Forced religious conversion may pose a danger to national security and impinge on religious freedom of citizens, the Supreme Court said on Monday, and asked the Centre to step in and make sincere efforts to tackle the "very serious" issue.
The court warned a "very difficult situation" will emerge if proselytisation through deception, allurement and intimidation is not stopped.
"The issue with respect to the alleged conversion of religion, if it is found to be correct and true, is a very serious issue which may ultimately affect the security of the nation as well as the freedom of religion and conscience of the citizens.
"Therefore, it is better that the Union government may make their stand clear and file counter on what steps can be taken by Union and/or others to curb such forced conversion maybe by force, allurement or fraudulent means," a bench of Justices M R Shah and Hima Kohli said.
The court asked Solicitor General Tushar Mehta to enumerate measures to curb the practice.
"This is a very serious matter.

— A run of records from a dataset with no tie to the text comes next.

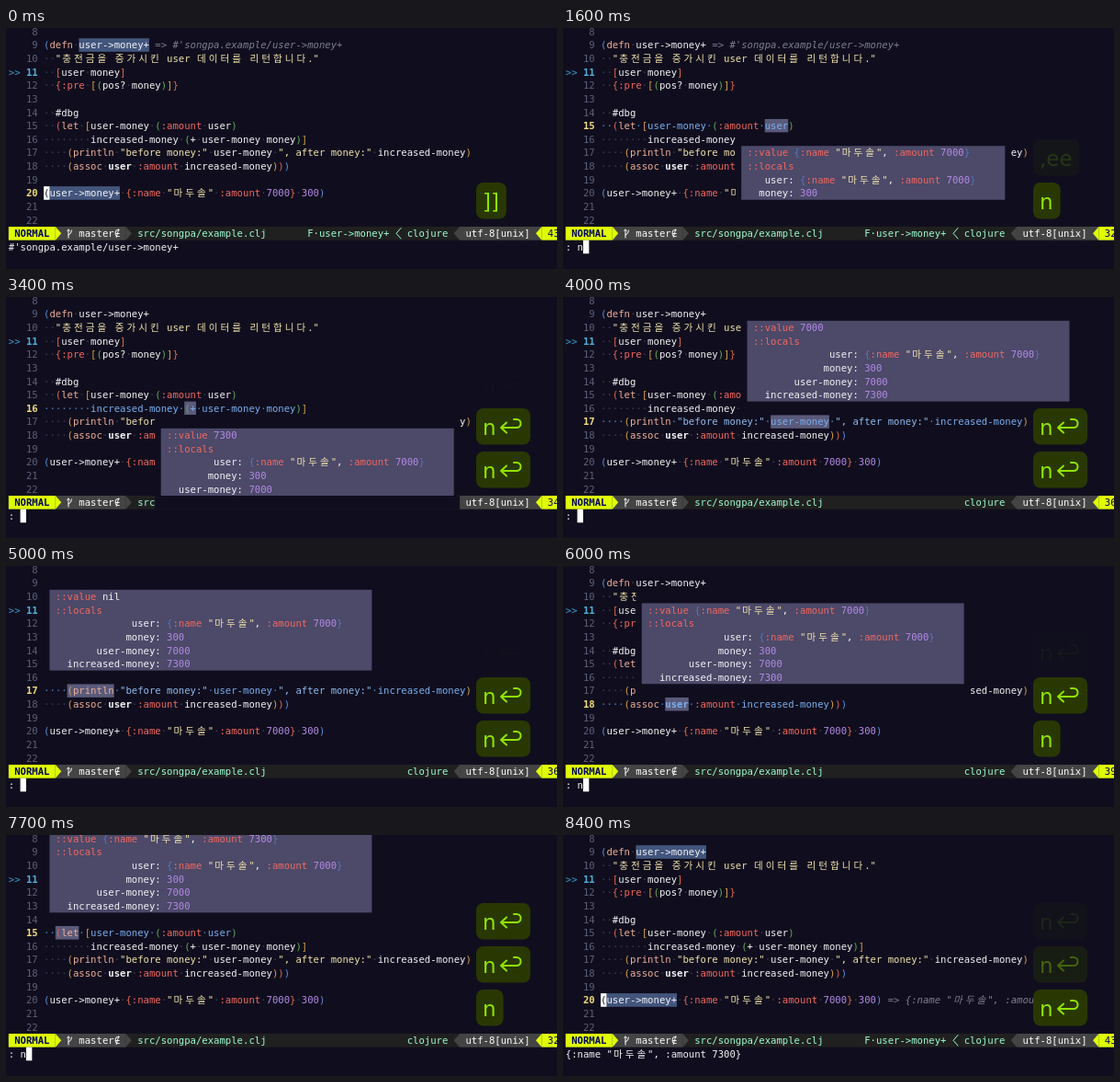
An HTML page with a canvas that plays this animation: 600 px wide and 262 px high, repeating every 8.5 s.

```html
<!DOCTYPE html>
<html lang="ko">
<head>
<meta charset="utf-8">
<title>Stepping through a debugger</title>
<style>
html, body { margin: 0; width: 100%; height: 100%; overflow: hidden; background: #100e1e; }
canvas { display: block; width: 600px; height: 262px; }
</style>
</head>
<body>
<canvas id="stage"></canvas>
<script>
(() => {
const canvas = document.getElementById('stage');
const ctx = canvas.getContext('2d');
const ratio = window.devicePixelRatio || 1;
canvas.width = 600 * ratio;
canvas.height = 262 * ratio;

const LOOP = 8500, CELL = 6.38, ROW = 14.63, LEFT = 2.8, GUTTER = 6;
const MONO = '"DejaVu Sans Mono", monospace';
const HANGUL = '"Noto Sans CJK KR", "Noto Sans CJK", sans-serif';
const BG = '#100e1e', WHITE = '#f4f4f6', RED = '#f4685f', CREAM = '#f1e3ac',
  PURPLE = '#b48ae6', BLUE = '#79b0f2', SALMON = '#efae98', DOT = '#3b3d57',
  POPUP = '#4c4969', MARK = '#5a5a7a', LIME = '#dfff00', MINT = '#9cffd3', KEY = '#90e400';
const BRACKETS = ['#5f8fdc', '#e2694f', '#d9a24a', '#5fae58', '#4f9fc8'];

const PERSON = '{:name "마두솔", :amount 7000}';
const RESULT = PERSON.replace('7000', '7300');
const VAR = "#'songpa.example/user->money+";

const code = [
  '(defn user->money+',
  '  "충전금을 증가시킨 user 데이터를 리턴합니다."',
  '  [user money]',
  '  {:pre [(pos? money)]}',
  '',
  '  #dbg',
  '  (let [user-money (:amount user)',
  '        increased-money (+ user-money money)]',
  '    (println "before money:" user-money ", after money:" increased-money)',
  '    (assoc user :amount increased-money)))',
  '',
  '(user->money+ {:name "마두솔" :amount 7000} 300)'
];
const locals = [['user', PERSON], ['money', '300'], ['user-money', '7000'], ['increased-money', '7300']];

// Debugger stops: time, line, column, marked length, value, number of locals
const stops = [
  [800, 15, 28, 4, PERSON, 2],
  [1650, 15, 19, 8, '7000', 2],
  [2250, 16, 27, 10, '7000', 3],
  [2750, 16, 38, 5, '300', 3],
  [3350, 16, 24, 2, '7300', 3],
  [3850, 17, 29, 10, '7000', 4],
  [4400, 17, 57, 15, '7300', 4],
  [4900, 17, 4, 8, 'nil', 4],
  [5450, 18, 11, 4, PERSON, 4],
  [6100, 18, 24, 15, '7300', 4],
  [6500, 18, 4, 6, RESULT, 4],
  [7350, 15, 2, 4, RESULT, 4],
  [7500, 15, 2, 4, RESULT, 4]
].map(([at, line, col, len, value, count]) => ({ at, line, col, len, value, count }));
const END = 7800;

const enters = stops.slice(1).map(s => s.at).concat(END);
const keyRows = [
  { start: -200, end: -100, text: ']]' },
  { start: 350, end: 600, text: ',ee' },
  ...enters.map((end, i) => ({
    start: Math.max(end - 260, i ? enters[i - 1] + 40 : 0), end, text: 'n', enter: true
  }))
];

const colX = col => LEFT + col * CELL;
const midY = line => 18.5 + ROW * (line - 9);
const topY = line => midY(line) - ROW / 2;
const isWide = ch => /[가-힣]/.test(ch);

function rect(col, line, cols, lines, color) {
  ctx.fillStyle = color;
  ctx.fillRect(colX(col), topY(line), cols * CELL, lines * ROW);
}

// Writes on the character grid and returns the next free column.
function put(text, col, line, color, style = '') {
  ctx.fillStyle = color;
  ctx.textAlign = 'left';
  for (const ch of text) {
    const wide = isWide(ch);
    ctx.font = `${style} 10.6px ${wide ? HANGUL : MONO}`;
    if (ch !== ' ') ctx.fillText(ch, colX(col) + (wide ? 1.1 : 0), midY(line) + 3.9);
    col += wide ? 2 : 1;
  }
  return col;
}

const TOKEN = /"[^"]*"|:{1,2}[a-z]+|\b\d+\b|[()[\]{}]| |[^\s()[\]{}"]+/g;

function tokenColor(token, plain) {
  if (token[0] === '"') return CREAM;
  if (token[0] === ':') return RED;
  if (/^\d+$/.test(token)) return PURPLE;
  if (/^(defn|let|assoc|println)$/.test(token)) return SALMON;
  return plain;
}

function drawCode(current) {
  let depth = 0;
  code.forEach((text, i) => {
    const line = i + 9, active = line === current;
    const dot = active ? '#4b83c4' : DOT;
    let col = GUTTER;
    for (const token of text.match(TOKEN) || []) {
      if (token === ' ') {
        col = put('·', col, line, dot);
      } else if (/^[([{]$/.test(token)) {
        col = put(token, col, line, BRACKETS[depth++ % 5]);
      } else if (/^[)\]}]$/.test(token)) {
        col = put(token, col, line, BRACKETS[--depth % 5]);
      } else {
        let color = tokenColor(token, active ? BLUE : WHITE);
        if (active && color === CREAM) color = '#8fbcf0';
        const bold = line === 18 && token === 'user';
        col = put(token, col, line, color, bold ? 'bold' : '');
      }
    }
  });
}

function drawGutter(current) {
  for (let n = 8; n <= 22; n++) {
    const color = n === current ? '#f3dc7c' : n === 11 ? '#4fb2dc' : '#5d5f79';
    put(String(n).padStart(2), 3, n, color, n === current || n === 11 ? 'bold' : '');
  }
  put('>>', 0, 11, '#3d9ccb');
}

function arrow(col, dir, color) {
  const tip = dir > 0 ? col + 1 : col, base = dir > 0 ? col : col + 1;
  ctx.fillStyle = color;
  ctx.beginPath();
  ctx.moveTo(colX(base), topY(23));
  ctx.lineTo(colX(tip), midY(23));
  ctx.lineTo(colX(base), topY(24));
  ctx.fill();
}

function strokePath(path, color, width) {
  ctx.strokeStyle = color;
  ctx.lineWidth = width;
  ctx.lineCap = ctx.lineJoin = 'round';
  ctx.stroke(new Path2D(path));
}

function drawStatus(line, showName) {
  rect(0, 23, 95, 1, '#202020');
  rect(0, 23, 8, 1, LIME);
  rect(8, 23, 12, 1, '#444444');
  arrow(8, 1, LIME);
  arrow(20, 1, '#444444');
  put('NORMAL', 1, 23, '#00005f', 'bold');
  strokePath('M68 219V228M68 225Q71.5 224 71.5 220M66.8 220.5L68 219L69.2 220.5', '#fff', 1);
  put('master∉', 12, 23, '#fff');
  put('src/songpa/example.clj', 22, 23, MINT);
  if (showName) {
    put('F·user->money+', 51, 23, MINT);
    strokePath('M430 217.5L425 223.3L430 229', MINT, 1);
  }
  put('clojure', 68, 23, MINT);
  arrow(76, -1, '#444444');
  rect(77, 23, 14, 1, '#444444');
  put('utf-8[unix]', 78, 23, '#fff');
  arrow(90, -1, LIME);
  rect(91, 23, 4, 1, LIME);
  put(Math.floor(100 * line / 46) + '%', 92, 23, '#00005f');
}

function putValue(text, col, line) {
  for (const token of text.match(TOKEN)) {
    const brace = /^[{}]$/.test(token);
    col = put(token, col, line, brace ? '#5577bd' : tokenColor(token, WHITE));
  }
}

function drawPopup({ line, col, value, count }) {
  const shown = locals.slice(0, count);
  const label = Math.max(...shown.map(([name]) => name.length));
  const width = label + 40, height = count + 2;
  const left = GUTTER + Math.max(1, col - 4);
  const first = count > 3 ? line - 1 - height : line + 2;
  rect(left - 1, first - 1, width + 2, height + 2, BG);
  rect(left, first, width, height, POPUP);
  put('::value', left + 1, first, RED);
  putValue(value, left + 9, first);
  put('::locals', left + 1, first + 1, RED);
  shown.forEach(([name, val], i) => {
    put(name.padStart(label) + ':', left + 3, first + 2 + i, WHITE);
    putValue(val, left + 5 + label, first + 2 + i);
  });
}

function drawKeys(t) {
  const rows = keyRows.filter(r => r.start <= t).reverse().slice(0, 3);
  rows.forEach((row, i) => {
    const age = t - row.end;
    const fade = Math.min(1, Math.max(0, (age - 700) / 500));
    if (fade === 1) return;
    const y = 168 - 47 * i, entered = row.enter && age >= 0;
    ctx.globalAlpha = (1 - fade) ** 2;
    ctx.font = '23px "DejaVu Sans", sans-serif';
    const width = entered ? 59 : ctx.measureText(row.text).width + 15;
    ctx.fillStyle = '#293803';
    ctx.beginPath();
    ctx.roundRect(512, y, width, 39.5, 8);
    ctx.fill();
    ctx.fillStyle = KEY;
    ctx.fillText(row.text, 519, y + 29);
    if (entered) {
      ctx.save();
      ctx.translate(538, y);
      strokePath('M1 21H18A4.5 4.5 0 0 0 18 12H15M7 15.5L1 21L7 26.5', KEY, 2);
      ctx.restore();
    }
    ctx.globalAlpha = 1;
  });
}

function draw(t) {
  const stop = t < END ? stops.filter(s => s.at <= t).pop() : null;
  const line = stop ? stop.line : 20;
  ctx.setTransform(ratio, 0, 0, ratio, 0, 0);
  ctx.fillStyle = BG;
  ctx.fillRect(0, 0, 600, 262);

  if (stop) {
    rect(GUTTER + stop.col, line, stop.len, 1, MARK);
  } else {
    rect(GUTTER + 6, 9, 12, 1, '#42557c');
    rect(GUTTER + 1, 20, 12, 1, '#42557c');
  }
  drawGutter(line);
  drawCode(stop ? line : 0);
  if (t < 2000) put('=> ' + VAR, GUTTER + 19, 9, '#7d7f91', 'italic');
  if (!stop) {
    rect(GUTTER, 20, 1, 1, '#fff');
    put('(', GUTTER, 20, BG);
  }
  if (t >= END) put('=> ' + RESULT, GUTTER + 49, 20, '#7d7f91', 'italic');

  drawStatus(line, !stop || t < 3000);
  if (stop) {
    drawPopup(stop);
    const typed = keyRows.some(r => r.enter && r.start <= t && t < r.end);
    const col = put(typed ? ': n' : ': ', 0, 24, WHITE);
    rect(col, 24, 1, 1, '#fff');
  } else {
    put(t < END ? VAR : RESULT, 0, 24, WHITE);
  }
  drawKeys(t);
}

function tick(now) {
  draw(Math.floor((now % LOOP) / 100) * 100);
  requestAnimationFrame(tick);
}
requestAnimationFrame(tick);
})();
</script>
</body>
</html>
```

Sincere efforts are to be made by the Centre to stop forced conversions. Otherwise very difficult situation will come. Tell us what action do you propose....You have to step in," the bench observed.

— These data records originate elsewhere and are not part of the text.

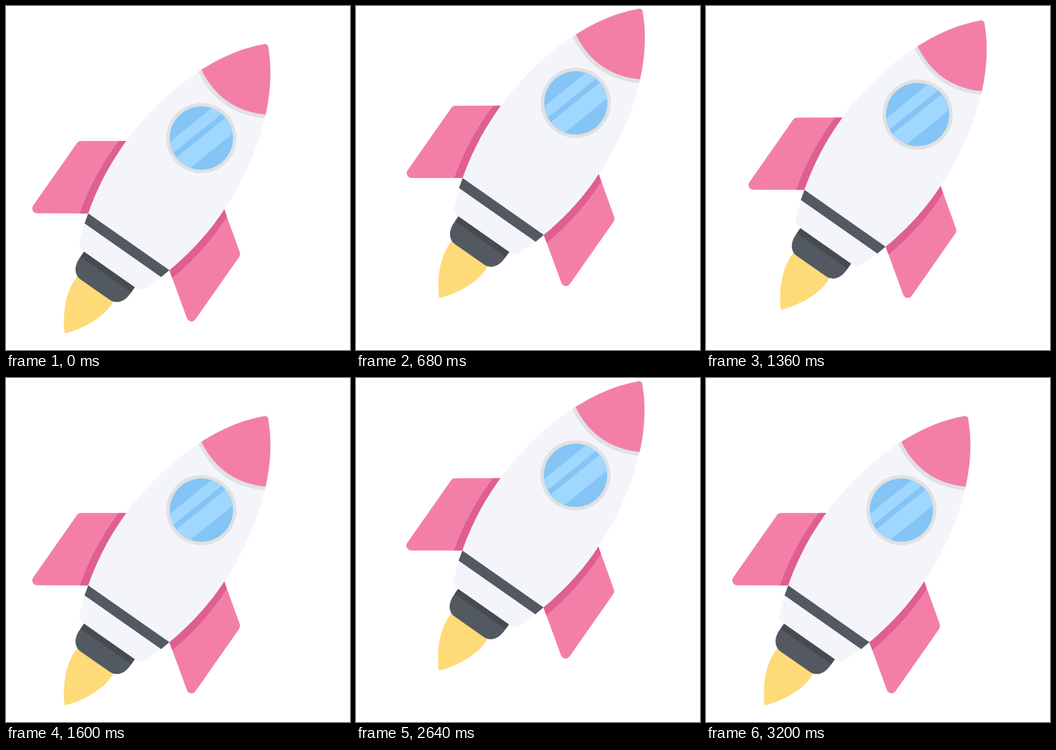
These frames come from a looping animation (500 px wide and 500 px high, 3.24 s). An HTML page:

```html
<!DOCTYPE html>
<html lang="en">
<head>
<meta charset="utf-8">
<title>Rocket</title>
<style>
  html, body { margin: 0; width: 100%; height: 100%; overflow: hidden; background: #fff; }
  svg { display: block; width: 100vw; height: 100vh; }
</style>
</head>
<body>
<svg viewBox="0 0 500 500">
  <defs>
    <path id="hull" d="M0-166 Q3-166 6-161.500 C58-109 87.500-14 87 78 C87 118 80 156 72 184
      L68 199 L57 228.500 Q53 233.500 45.500 233 L-45.500 233 Q-53 233.500 -57 228.500 L-68 199 L-72 184
      C-80 156 -87 118 -87 78 C-87.500-14 -58-109 -6-161.500 Q-3-166 0-166Z"/>
    <clipPath id="hullClip"><use href="#hull"/></clipPath>
    <clipPath id="glassClip"><circle r="46"/></clipPath>
    <g id="fin">
      <path fill="#f37fa9" d="M80 61 L87 66 L141 104 Q144 106 144 110 L144 220 Q144 224.500 141 226.500
        Q137 229 133 226.500 L72 184Z"/>
      <path fill="#df5f8f" d="M80 61 L96 72.500 Q98 133 82 191 L72 184Z"/>
    </g>
  </defs>
  <g id="rocket">
    <g transform="rotate(35)">
      <path fill="#ffda78" d="M-32 264 C-36 290 -22.500 320 -1.500 345 Q0 347 1.500 345 C22 320 35 290 31 264Z"/>
      <use href="#fin"/>
      <use href="#fin" transform="scale(-1 1)"/>
      <path fill="#525961" d="M-45 232.500 H45 L45 244 C45 261 35.500 269 26 269 H-26 C-35.500 269 -45 261 -45 244Z"/>
      <path fill="#464b4f" d="M-45 232.500 H45 V242 H-45Z"/>
      <use href="#hull" fill="#f4f5fa"/>
      <g clip-path="url(#hullClip)">
        <path fill="#e1e1e2" d="M-60-77 Q0-42 60-77 V-180 H-60Z"/>
        <path fill="#f37fa9" d="M-58-82 Q0-49 58-82 L60-180 H-60Z"/>
        <path fill="#525961" d="M-90 184 H90 V199 H-90Z"/>
      </g>
    </g>
    <circle r="51" fill="#e1e1e2"/>
    <circle r="46" fill="#84c5f6"/>
    <g clip-path="url(#glassClip)">
      <path transform="rotate(-39)" fill="#a0d7ff" d="M-50-24.500 H50 V-9 H-50Z M-50-1 H50 V23.500 H-50Z"/>
    </g>
  </g>
</svg>
<script>
  const LOOP = 3240, CYCLE = 1600, STEP = 40;
  const HOME = { x: 284, y: 192 }, TRAVEL = { x: 36, y: -52 };
  const rocket = document.getElementById('rocket');

  // Cubic Bézier easing (.25, .1, .25, 1), solved by bisection.
  function ease(p) {
    let low = 0, high = 1;
    for (let i = 0; i < 24; i++) {
      const s = (low + high) / 2;
      if (0.75 * s * (1 - s) + s ** 3 < p) low = s; else high = s;
    }
    const s = (low + high) / 2;
    return 0.3 * s * (1 - s) ** 2 + 3 * s * s * (1 - s) + s ** 3;
  }

  function lift(time) {
    const phase = (time % CYCLE) / (CYCLE / 2);
    return phase < 1 ? ease(phase) : 1 - (phase - 1) ** 3;
  }

  function draw(now) {
    const time = Math.floor((now % LOOP) / STEP) * STEP;
    const k = lift(time);
    rocket.setAttribute('transform', `translate(${HOME.x + TRAVEL.x * k} ${HOME.y + TRAVEL.y * k})`);
  }

  let start;
  function tick(now) {
    start ??= now;
    draw(now - start);
    requestAnimationFrame(tick);
  }
  draw(0);
  requestAnimationFrame(tick);
</script>
</body>
</html>
```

Mehta submitted before the top court that the issue was debated even in the Constituent Assembly.
"There were two Acts. One was by the Odisha government and other one by Madhya Pradesh dealing with regulation of any forcible conversion by deceit, falsehood or fraud, money. These issues came before this court for consideration and the top court upheld the validity," Mehta said.
The solicitor general said forced religious conversions are rampant in tribal areas.
Many a time the victims are not aware they are the subject matter of criminal offence and would say they are being helped, Mehta said.
The top court observed there may be freedom of religion but there cannot be freedom of religion by forced conversion.
It granted time till November 22, 2022 to the Centre to file its response on the issue and posted the matter for hearing on November 28.
The apex court was hearing a plea filed by advocate Ashwini Kumar Upadhyay seeking direction to the Centre and states to take stringent steps to control fraudulent religious conversion by "intimidation, threatening, deceivingly luring through gifts and monetary benefits".
The top court had on September 23 sought responses from the Centre and others to the plea.
Upadhyay submitted in his plea that forced religious conversion is a nationwide problem which needs to be tackled immediately.
"The injury caused to the citizens is extremely large because there is not even one district which is free of religious conversion by 'hook and crook'," the plea submitted.
"Incidents are reported every week throughout the country where conversion is done by intimidating, threatening, deceivingly luring through gifts and monetary benefits and also by using black magic, superstition, miracles but Centre and States have not taken stringent steps to stop this menace," said the plea filed through advocate Ashwani Kumar Dubey.
The plea has also sought directions to the Law Commission of India to prepare a report as well as a Bill to control religious conversion by intimidation and through monetary benefits.